ANGUS TAYLOR: That's what the retailers are doing now. I mean, they are getting the balance right. They have a good understanding of the reliability of their different generators. They have to manage that and this is going to give them a very strong incentive to manage that very well, to make sure consumers get what they need. But at the end of the day, some will like to pick this apart and make it all about one fuel versus another. A battle between different fuel sources, Tom. That's how some like to characterise all issues in the energy sector. You know, what? I characterise it a different way, which is we as a government just want the outcomes. We want the affordable, reliable energy as our emissions continue to come down. It's the outcome that matters. We'll leave the fuel wars to others. And those outcomes are about making sure we have that right balance in the system. 

TOM CONNELL: Alright. Just finally, the deadline is today for the replacement of Liddell's 1000 megawatt capacity, not to replace it today, but to have plans in place. It's not going to be met, seemingly. Is Kurri Kurri now a lot more likely to be backed?

ANGUS TAYLOR: We'll see what proposals come through. I'm not going to speculate at this point, Tom. I know there's a lot of work that's been going on for a significant period of time to get proposals together. We're looking forward to seeing those. We'll review those. And we realise that time is of the essence here but we're going to make sure we assess those proposals. But ultimately, at the end of the day, we're going to make sure there is a replacement for Liddell, that there is downward pressure on prices, that we have a reliable grid. That, of course, is the objective of the exercise. And our Government is, the Federal Government is prepared to step in as necessary to fill the gap. We've said that from the start and we're serious about it. But let's see how this plays out, Tom. I'm not going to speculate at this point. 

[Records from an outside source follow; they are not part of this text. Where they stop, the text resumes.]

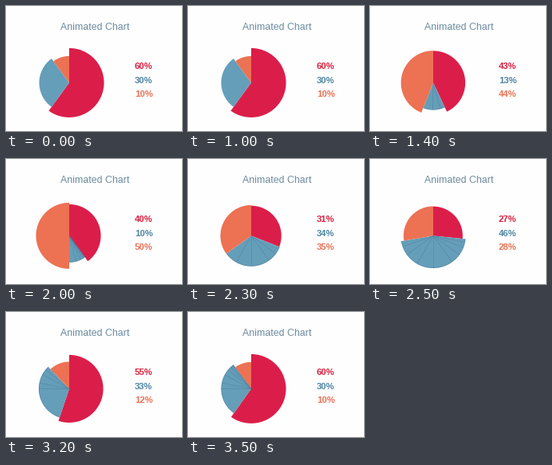
Animation of 220 by 157 pixels, one loop 3700 ms. Source, as a matplotlib script:

```python
import numpy as np
import matplotlib.pyplot as plt
from matplotlib.animation import FuncAnimation
from matplotlib.collections import LineCollection
from matplotlib.patches import Polygon

W, H, DPI = 220, 157, 100
STEP, FRAMES = 100, 37
CX, CY = 79.0, 96.4
PX = 72 / DPI  # one pixel in points

RED, BLUE, ORANGE = "#db1e49", "#659eb9", "#ed7153"
SHARES = [np.array(s, float) for s in ((60, 30, 10), (40, 10, 50), (25, 50, 25))]
STARTS = (1060, 2115, 2850)
DURATION = 900
HELD = {15: 14, 36: 35}  # ticks that repeat the one before


def ease_out(u):
    return 1 - (1 - min(max(u, 0), 1)) ** 4


def phase_at(t):
    return sum(t >= s for s in STARTS) - 1


def shares_at(t):
    k = phase_at(t)
    if k < 0:
        return SHARES[0]
    a, b = SHARES[k], SHARES[(k + 1) % 3]
    return a + (b - a) * ease_out((t - STARTS[k]) / DURATION)


def radius(share):
    return 31.5 + 0.2 * share


def polar(percent, r):
    """Points at clockwise percentages of the turn, starting at the top."""
    a = np.asarray(percent) * 2 * np.pi / 100
    return np.column_stack([CX + r * np.sin(a), CY - r * np.cos(a)])


def arc(start, share, r):
    return polar(np.linspace(start, start + share, 80), r)


def wedge(start, share):
    return np.vstack([[CX, CY], arc(start, share, radius(share))])


def trail(tick, shares):
    """Rim of the blue slice and the seams left in it by its earlier edges."""
    k = phase_at(tick * STEP)
    if k < 0:
        return []
    lo, hi = shares[0], shares[0] + shares[1]
    r = radius(shares[1]) - 0.4
    lines = [arc(lo, shares[1], r)]
    for past in range(STARTS[k] // STEP, tick):
        red, blue, _ = shares_at(past * STEP)
        for edge in (red, red + blue):
            if lo < edge < hi:
                lines.append(np.vstack([[CX, CY], polar([edge], r)]))
    return lines


fig = plt.figure(figsize=(W / DPI, H / DPI), dpi=DPI, facecolor="#fefefe")
ax = fig.add_axes([0, 0, 1, 1])
ax.set_xlim(0, W)
ax.set_ylim(H, 0)
ax.axis("off")

ax.text(111.3, 29.6, "Animated Chart", family="Liberation Sans", size=12.4 * PX,
        color="#6d8ca0", ha="center", va="baseline")

slices, labels = [], []
for i, (fill, ink) in enumerate(((RED, "#d8213f"), (BLUE, "#4f87a3"), (ORANGE, "#ea7357"))):
    slices.append(ax.add_patch(Polygon([(CX, CY)] * 3, fc=fill, ec="none", zorder=2)))
    labels.append(ax.text(160.8, 79.3 + 17.4 * i, "", family="Liberation Sans",
                          weight="bold", size=11.3 * PX, color=ink, va="baseline"))
seams = ax.add_collection(
    LineCollection([], colors="#4a7798", linewidths=0.6 * PX, alpha=0.6, zorder=3))


def draw(tick):
    tick = HELD.get(tick, tick)
    shares = shares_at(tick * STEP)
    start = 0
    for part, label, share in zip(slices, labels, shares):
        part.set_xy(wedge(start, share))
        label.set_text(f"{share:.0f}%")
        start += share
    seams.set_segments(trail(tick, shares))
    return [*slices, *labels, seams]


anim = FuncAnimation(fig, draw, frames=FRAMES, interval=STEP, repeat=True,
                     repeat_delay=0, blit=False)
plt.show()
```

TOM CONNELL: Perhaps next time we talk more might be known. Energy Minister Angus Taylor, thanks for your time.